Hundreds turn out for Staten Island autism resource fair : In the first 20 minutes of the Stand Together Resource Fair for Autism Services Joanne Gerenser was approached by seven families of autistic people who were not receiving any services outside of school.
“In 20 minutes, seven lives will be changed,” Dr. Gerenser, executive director of the Eden II programs, said.
That was the goal of the event, organized by Borough President James Molinaro and held at the Michael J. Petrides Educational Complex — to help connect families with resources they are entitled to access.
“You’re never going to be standing alone,” Molinaro told the crowd at the event. “Don’t ever feel that there aren’t people here to help you.”
There were about 50 service providers and vendors at the event, and more than 800 people visited the fair over the course of four hours. Families could chat with experts about the Medicaid waiver they need to access services, or sit in on seminars about breakthroughs in education or technology.

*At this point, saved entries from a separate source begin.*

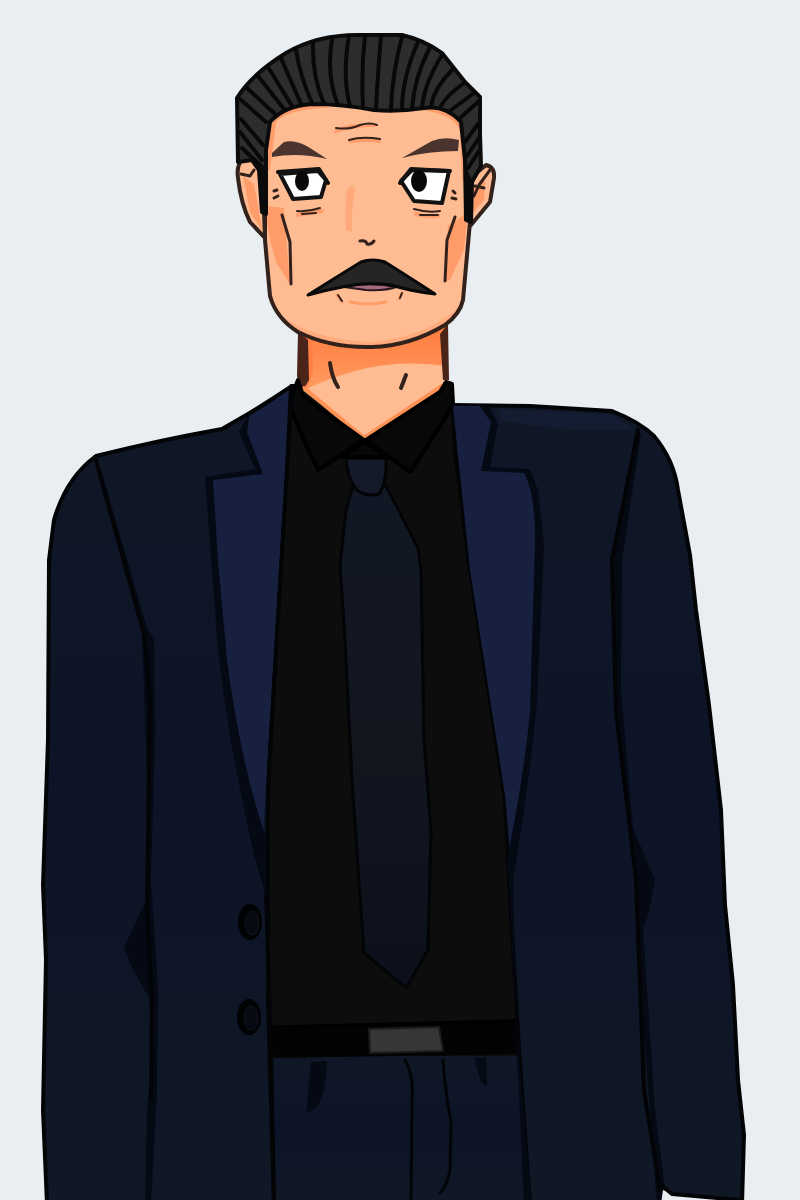
<!DOCTYPE html>
<html lang="en">
<head>
<meta charset="utf-8">
<title>Man in a navy suit</title>
<style>
:root {
  --backdrop: #e8eef2;
  --suit: #0f1624;
  --suit-deep: #0a1024;
  --fold: #050914;
  --lapel: #17203f;
  --shirt: #0d0d0d;
  --collar: #080808;
  --tie: #10151f;
  --ink: #030406;
  --skin: #ffbb92;
  --skin-warm: #ff9c6a;
  --skin-shade: #ff7f45;
  --skin-line: #33221c;
  --hair: #2d2d2d;
  --brow: #4b342d;
  --moustache: #252525;
  --lip: #a56a7c;
  --buckle: #363636;
}
html, body { margin: 0; width: 800px; height: 1200px; overflow: hidden; background: var(--backdrop); }
svg { display: block; width: 800px; height: 1200px; }
path, polygon, line { stroke-linejoin: round; stroke-linecap: round; }
.outline { stroke: var(--ink); stroke-width: 4; }
.suit { fill: url(#suit-cloth); }
.lapel { fill: var(--lapel); }
.shirt { fill: var(--shirt); }
.collar { fill: var(--collar); stroke: #000; stroke-width: 4; }
.tie { fill: url(#tie-cloth); stroke: var(--ink); stroke-width: 3; }
.fold { fill: var(--fold); }
.seam { fill: none; stroke: var(--ink); stroke-width: 5; }
.skin { fill: var(--skin); }
.skin-edge { stroke: var(--skin-line); stroke-width: 4; }
.warm { fill: var(--skin-warm); }
.shade { fill: var(--skin-shade); }
.crease { fill: none; stroke: var(--skin-line); stroke-width: 3; }
.warm-line { fill: none; stroke: var(--skin-warm); stroke-width: 4; }
.hair { fill: var(--hair); stroke: #0b0b0b; stroke-width: 4; }
.strands { fill: none; stroke: #080808; stroke-width: 4; }
.eye { fill: #fff; stroke: #111; stroke-width: 4; }
.brow { fill: var(--brow); }
</style>
</head>
<body>
<svg viewBox="0 0 800 1200" role="img" aria-label="Stern man with slicked-back hair and a moustache in a dark navy suit">
  <defs>
    <linearGradient id="suit-cloth" x1="0" y1="0" x2="0" y2="1">
      <stop offset="0" stop-color="#101726"/>
      <stop offset=".5" stop-color="#0d1427"/>
      <stop offset="1" stop-color="#101725"/>
    </linearGradient>
    <linearGradient id="tie-cloth" x1="0" y1="0" x2="0" y2="1">
      <stop offset="0" stop-color="#121725"/>
      <stop offset=".5" stop-color="#11161f"/>
      <stop offset="1" stop-color="#0c101b"/>
    </linearGradient>
    <linearGradient id="neck-tone" x1="0" y1="0" x2="0" y2="1">
      <stop offset="0" stop-color="#ff7a3c"/>
      <stop offset="1" stop-color="#ff9c62"/>
    </linearGradient>
    <clipPath id="face-shape">
      <path d="M262 120 Q290 100 335 106 Q380 112 418 110 Q450 104 466 122 L470 210 L462 300 Q460 314 445 325 Q410 346 372 347 Q330 348 298 332 Q275 318 269 296 L265 230Z"/>
    </clipPath>
    <g id="button">
      <ellipse rx="12" ry="18" fill="#010204"/>
      <ellipse cx="2" cy="1" rx="7" ry="12" fill="#070a12" stroke="#10141d"/>
    </g>
  </defs>

  <rect width="800" height="1200" fill="var(--backdrop)"/>

  <g id="trousers">
    <path class="suit" d="M268 1050 H520 L532 1204 H268Z"/>
    <path class="fold" d="M311 1062 L327 1061 Q326 1090 318 1106 L306 1114Z M474 1058 L486 1057 L487 1086 L481 1082Z"/>
    <path class="seam" style="stroke-width:3" d="M405 1060 Q414 1075 412 1100 L411 1204 M443 1060 Q446 1100 451 1120 L450 1170 Q447 1186 440 1193"/>
  </g>

  <g id="shirt">
    <path class="shirt" d="M290 384 L450 384 L470 560 L505 800 L510 900 L519 1056 H268 L266 880 L270 720Z"/>
    <path class="neck-hole skin" d="M300 330 L448 330 L446 384 L366 440 L300 388Z"/>
  </g>

  <g id="neck">
    <path fill="url(#neck-tone)" d="M300 328 L448 322 L447 366 Q405 360 367 368 Q327 378 305 390 L300 392Z"/>
    <path class="shade" d="M300 334 L312 340 L313 372 L306 390 L300 388Z"/>
    <path d="M298 332 L308 340 L309 380 L301 393 L297 376Z M448 324 L440 334 L443 380 L449 380Z" fill="#4a2418"/>
    <path class="warm-line" style="stroke:#ff9152" d="M304 388 L364 438 L442 386"/>
    <path class="crease" style="stroke-width:4" d="M330 363 Q332 378 338 387 M406 375 L401 388"/>
  </g>

  <g id="belt">
    <path d="M270 1026 L518 1019 L519 1054 L270 1058Z" fill="#030303"/>
    <path d="M270 1027 L518 1021" stroke="#000" stroke-width="3"/>
    <path d="M369 1029 L439 1027 L443 1051 L370 1053Z" fill="var(--buckle)" stroke="#1b1b1b" stroke-width="2"/>
  </g>

  <g id="tie">
    <path class="tie" d="M353 486 L386 486 L418 548 L421 570 L424 740 L431 830 L428 950 L406 988 L364 953 L352 780 L345 640 L340 565 L346 510Z"/>
    <path class="tie" d="M346 458 H386 Q387 482 379 494 Q366 497 357 490 Q347 478 346 458Z" style="fill:#141a2a"/>
  </g>

  <g id="collar">
    <path class="collar" d="M298 380 L303 396 L364 440 L318 470 Q298 430 289 402Z"/>
    <path class="collar" d="M446 382 L440 392 L366 440 L410 472 Q436 434 453 404 L452 384Z"/>
    <path class="collar" d="M364 442 L342 457 H388Z"/>
  </g>

  <g id="jacket-right">
    <path class="suit outline" d="M453 405 L530 406 L612 411 Q640 422 654 436 Q674 460 678 490 L690 555 L696 610 L709 705 L721 810 L725 905 L733 985 L738 1080 L744 1135 L742 1204 H530 L519 1050 L509 880 L505 800 L470 570 L455 450Z"/>
    <path fill="#16223a" opacity=".55" d="M500 409 L610 414 L634 429 Q570 434 500 420Z"/>
    <path class="lapel" d="M453 406 H484 L495 420 L484 470 H526 L536 494 L539 545 L534 690 Q528 760 511 866 L505 795 L470 570Z"/>
    <path class="fold" d="M478 404 L490 408 L498 424 L490 467 L530 469 L538 490 L544 545 L537 700 Q532 765 513 880 L516 1022 L532 1204 H524 L510 900 L507 860 Q525 770 530 710 L535 545 Q536 495 524 473 L481 471 L491 422Z"/>
    <path class="fold" d="M637 427 L641 434 L622 560 L621 690 L633 828 L655 880 L649 912 L643 930 L655 1110 L667 1204 H657 L640 980 L634 870 L615 720 L610 560Z"/>
    <path class="seam" style="stroke-width:4" d="M638 430 L612 560 L616 710 L636 880 L644 1090 L660 1190"/>
    <path d="M661 1204 L663 1190 L676 1195 L738 1200 V1204Z" fill="var(--backdrop)"/>
    <path class="seam" style="stroke-width:4" d="M660 1184 L672 1194 L740 1200"/>
  </g>

  <g id="jacket-left">
    <path class="suit outline" d="M292 386 Q268 402 248 414 L222 429 Q160 440 96 456 Q66 478 54 520 L49 560 L48 740 L43 885 L46 960 L43 1110 L47 1204 H274 L271 1050 L266 890 L270 720 L281 545Z"/>
    <path class="lapel" d="M292 388 L248 418 L244 434 L260 470 L208 478 L215 560 L222 650 Q232 740 263 838 L270 720 L281 540Z"/>
    <path class="fold" d="M250 411 L247 432 L263 474 L213 480 L218 560 L227 660 Q240 760 265 835 L270 918 L264 890 L254 855 Q228 740 218 650 L205 477 L255 469 L239 432Z"/>
    <path class="fold" d="M93 455 L101 470 L147 628 L154 640 L155 730 L151 880 L158 990 L157 1090 L151 1204 H145 L147 1110 L153 1050 L149 998 L133 970 L124 948 L146 900 L148 800 L142 632Z"/>
    <path class="seam" style="stroke-width:4" d="M95 457 L144 634 L150 700 L147 910 L152 1000 L151 1100"/>
    <path class="seam" style="stroke-width:4" d="M291 388 L287 470 L276 650 L268 790 L268 1000 L274 1204"/>
    <use href="#button" x="250" y="922"/>
    <use href="#button" x="249" y="1017"/>
  </g>

  <g id="ears">
    <path class="skin skin-edge" d="M262 162 L244 158 Q236 164 238 178 Q241 204 250 222 L265 238Z"/>
    <path class="warm" d="M243 176 L254 184 L262 230 L250 212Z"/>
    <path class="crease" d="M241 174 L250 176 L254 170"/>
    <path class="skin skin-edge" d="M468 180 L486 165 Q495 167 494 178 L490 202 L471 225Z"/>
    <path class="warm" d="M474 188 L485 180 L484 200 L472 214Z"/>
    <path class="crease" d="M490 170 L479 185 L474 196 M475 186 L484 188"/>
  </g>

  <g id="face">
    <path class="skin" d="M262 120 Q290 100 335 106 Q380 112 418 110 Q450 104 466 122 L470 210 L462 300 Q460 314 445 325 Q410 346 372 347 Q330 348 298 332 Q275 318 269 296 L265 230Z"/>
    <g clip-path="url(#face-shape)">
      <path class="warm" d="M262 110 L315 100 L330 108 Q290 108 276 122 L270 170 L262 170Z M420 106 L470 104 V190 L462 180 L460 130 Q452 113 420 110Z"/>
      <path class="warm" d="M264 206 L284 208 L290 284 L276 262 L270 240Z M448 226 L468 212 L464 250 L450 280 L444 282Z"/>
      <path class="warm" opacity=".6" d="M347 190 Q352 182 355 190 Q351 210 352 232 L346 230 Q344 208 347 190Z"/>
      <path class="warm" opacity=".5" d="M268 290 L276 312 Q310 340 372 342 Q430 336 462 304 V350 H268Z"/>
    </g>
    <path class="crease" style="stroke-width:4" d="M265 215 V240 L270 296 Q276 318 298 332 Q330 348 372 347 Q410 346 445 325 Q460 314 463 300 L470 222"/>
    <path class="crease" d="M282 215 L290 242 L291 284 M455 217 L447 240 L445 281"/>
    <g id="forehead-lines">
      <path class="warm-line" d="M336 131 Q350 125 374 125 M350 141 Q364 139 379 141"/>
      <path class="crease" style="stroke-width:2" d="M336 128 Q350 130 360 125 Q370 122 377 125 M349 140 Q362 136 380 139"/>
    </g>
    <g id="brows">
      <path class="brow" d="M272 153 L284 142 Q296 139 310 148 L327 159 Q298 152 272 157Z"/>
      <path class="brow" d="M402 158 L432 141 Q444 136 459 140 L458 151 Q428 151 402 158Z"/>
    </g>
    <g id="eyes">
      <path class="eye" d="M280 174 L318 171 L326 180 L321 197 L293 199Z"/>
      <path d="M278 172 L319 169 L328 183" fill="none" stroke="#111" stroke-width="4"/>
      <ellipse cx="302" cy="181" rx="7" ry="10" fill="#080808"/>
      <path class="eye" d="M401 181 L412 170 L449 171 L442 203 L414 201Z"/>
      <path d="M400 183 L411 169 L450 171" fill="none" stroke="#111" stroke-width="4"/>
      <ellipse cx="419" cy="181" rx="8" ry="11" fill="#080808"/>
      <path class="warm-line" d="M298 215 Q310 212 322 211 M416 214 Q428 217 438 216"/>
      <path class="crease" d="M297 211 Q308 212 320 208 M414 209 Q428 213 440 211 M302 214 L316 213 M420 215 L438 215" style="stroke-width:2"/>
      <path class="crease" d="M274 191 L277 190 M274 198 L278 196 M453 191 L455 193 M452 198 L456 199"/>
    </g>
    <path id="nose" class="crease" d="M360 241 Q366 240 367 244 Q371 245 374 241"/>
    <g id="mouth">
      <path d="M344 287 Q368 281 396 287 Q386 291 366 290Z" fill="var(--lip)" stroke="#2b1820" stroke-width="2"/>
      <path d="M308 295 Q335 278 361 262 Q372 258 385 262 Q412 279 435 294 Q410 291 391 285 Q368 282 347 286 Q326 290 308 295Z" fill="var(--moustache)" stroke="#080808" stroke-width="3"/>
      <path class="warm-line" style="stroke-width:3" d="M337 295 L342 302 M402 293 L399 299 M350 302 Q368 306 386 302"/>
      <path class="crease" style="stroke-width:2" d="M338 295 L342 301 M402 293 L400 298"/>
    </g>
  </g>

  <g id="hair">
    <path class="hair" d="M238 162 L237 98 Q252 74 286 53 Q318 34 362 35 L402 35 Q424 40 442 53 L465 82 L480 97 L480 134 L481 166 L472 182 L471 222 L466 220 L465 160 L461 122 Q446 105 424 108 Q398 112 374 110 Q342 104 312 104 Q284 106 270 122 L266 150 L266 214 L262 212 L259 170 L252 160Z"/>
    <path class="strands" d="M240 99 L266 122 M247 88 L275 114 M258 76 L284 109 M268 67 L292 106 M281 58 L301 104 M296 50 Q300 76 312 103 M313 43 Q312 76 324 104 M332 39 Q326 76 338 105 M349 36 Q342 76 350 106 M365 36 Q361 70 363 108 M381 36 Q378 70 376 110 M402 37 Q392 74 391 110 M418 42 Q402 78 402 110 M430 47 Q414 78 412 109 M442 55 Q424 84 422 108 M452 70 Q434 88 431 106 M464 83 Q446 96 441 106 M474 93 L451 110 M479 101 L459 119"/>
    <path class="strands" d="M241 119 L263 145 M240 132 L262 160 M242 148 L260 165 M478 124 L465 142 M479 138 L467 156 M479 151 L468 168"/>
    <path d="M259 165 L266 165 V215 L262 213Z M465 165 L473 182 L471 223 L466 218Z" fill="#0b0b0b"/>
  </g>
</svg>
</body>
</html>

Molinaro organized the fair with his Autism Committee, which brings together service providers ranging from private foundations to the Department of Education. The news that seven families had been helped just minutes into the fair, and a hand-crafted thank you poster from a woman who had written to him for help, had Molinaro beaming.
“My day is made,” he said. “My day is made.”
Molinaro said next step will be to continue raising awareness of the impact of autism on the Island. “Autism is not a disease that affects one person — it affects the whole family,” he said.
Siblings might not understand why one child gets more attention, Molinaro said, and parents must become caretakers 24/7. He wants to create a summer camp where parents can send their child for a few days and know they are safe, in order to give them a break.
It’s also vital to establish residential options here, Molinaro said, so parents can be know their children will be safe after they die. He cited examples of parents killing their autistic children and themselves out of despair about the future.
“We’re a civilized society — that should never happen,” he said. “We have a responsibility, if not legal, than moral. We have a moral responsibility to care for these citizens.”
Dana Tafuri of Eltingville visited the fair with her husband, John, and their four children — two of whom are on the Autism Spectrum. She said the fair was the best place to find out about new services and programs. It was important to her to bring the whole family.
“We want the children who are not on the spectrum to come out and see this is a cause,” Mrs. Tafuri said. “This is real. This is not just something you experience in your house everyday.
Hundreds attended the Stand Together Resource Fair for Autism Services at the Michael J. Petrides Educational Complex, Sunnyside.(Staten Island Advance/Hilton Flores)
Eleanor Rosen, of Eltingville, wanted to learn more about health insurance for autism and recreational programs for her son, Matthew, who is hoping to play golf this summer.
“They have a lot to offer here,” she said. “This is helpful for parents.”
One seminar from behavior analyst Laura Kenneally focused on how technology — especially the iPad — can allow autistic people to better communicate.
Barbara D’Amora of Annadale said the iPad has helped her son Nick, 14. People often confuse his difficulty in communicating for a difficulty in thinking, Ms. D’Amora said. But recently, Nick told his mom he wanted a dog. She asked why, and he typed into his iPad, “Because they demand very little of me.”
Mrs. D’Amora was floored. And Nick now has a Cavalier King Charles Spaniel.
Jackie Tripodi, who works for Lifestyles for the Disabled and whose son has multiple disabilities, said the iPad is “priceless” tool for many disabled people, not just those with autism.
“It gives them an opportunity to be out in the community, to be productive members of society, to communicate,” Mrs. Tripodi said.
Molinaro’s office raffled off iPod Touch devices at the event — which can be used like iPads to help in communication.
There were lower-tech services on hand, too. Louis Raneri was offering information on a service he just started — Raneri Fitness, where he serves a personal trainer for those with special needs, who are often more sedentary than their typical peers.
“It’s so rewarding,” Raneri said.
Molinaro thanked the event’s sponsors, Northfield Bank, ShopRite, Costco, Dunkin Donuts, Richmond County Savings Bank and PC Richards, as well as the Advance and editor Brian Laline for highlighting the stories of Island families coping with autism in the newspaper and on its web site, www.silive.com, leading up to the forum.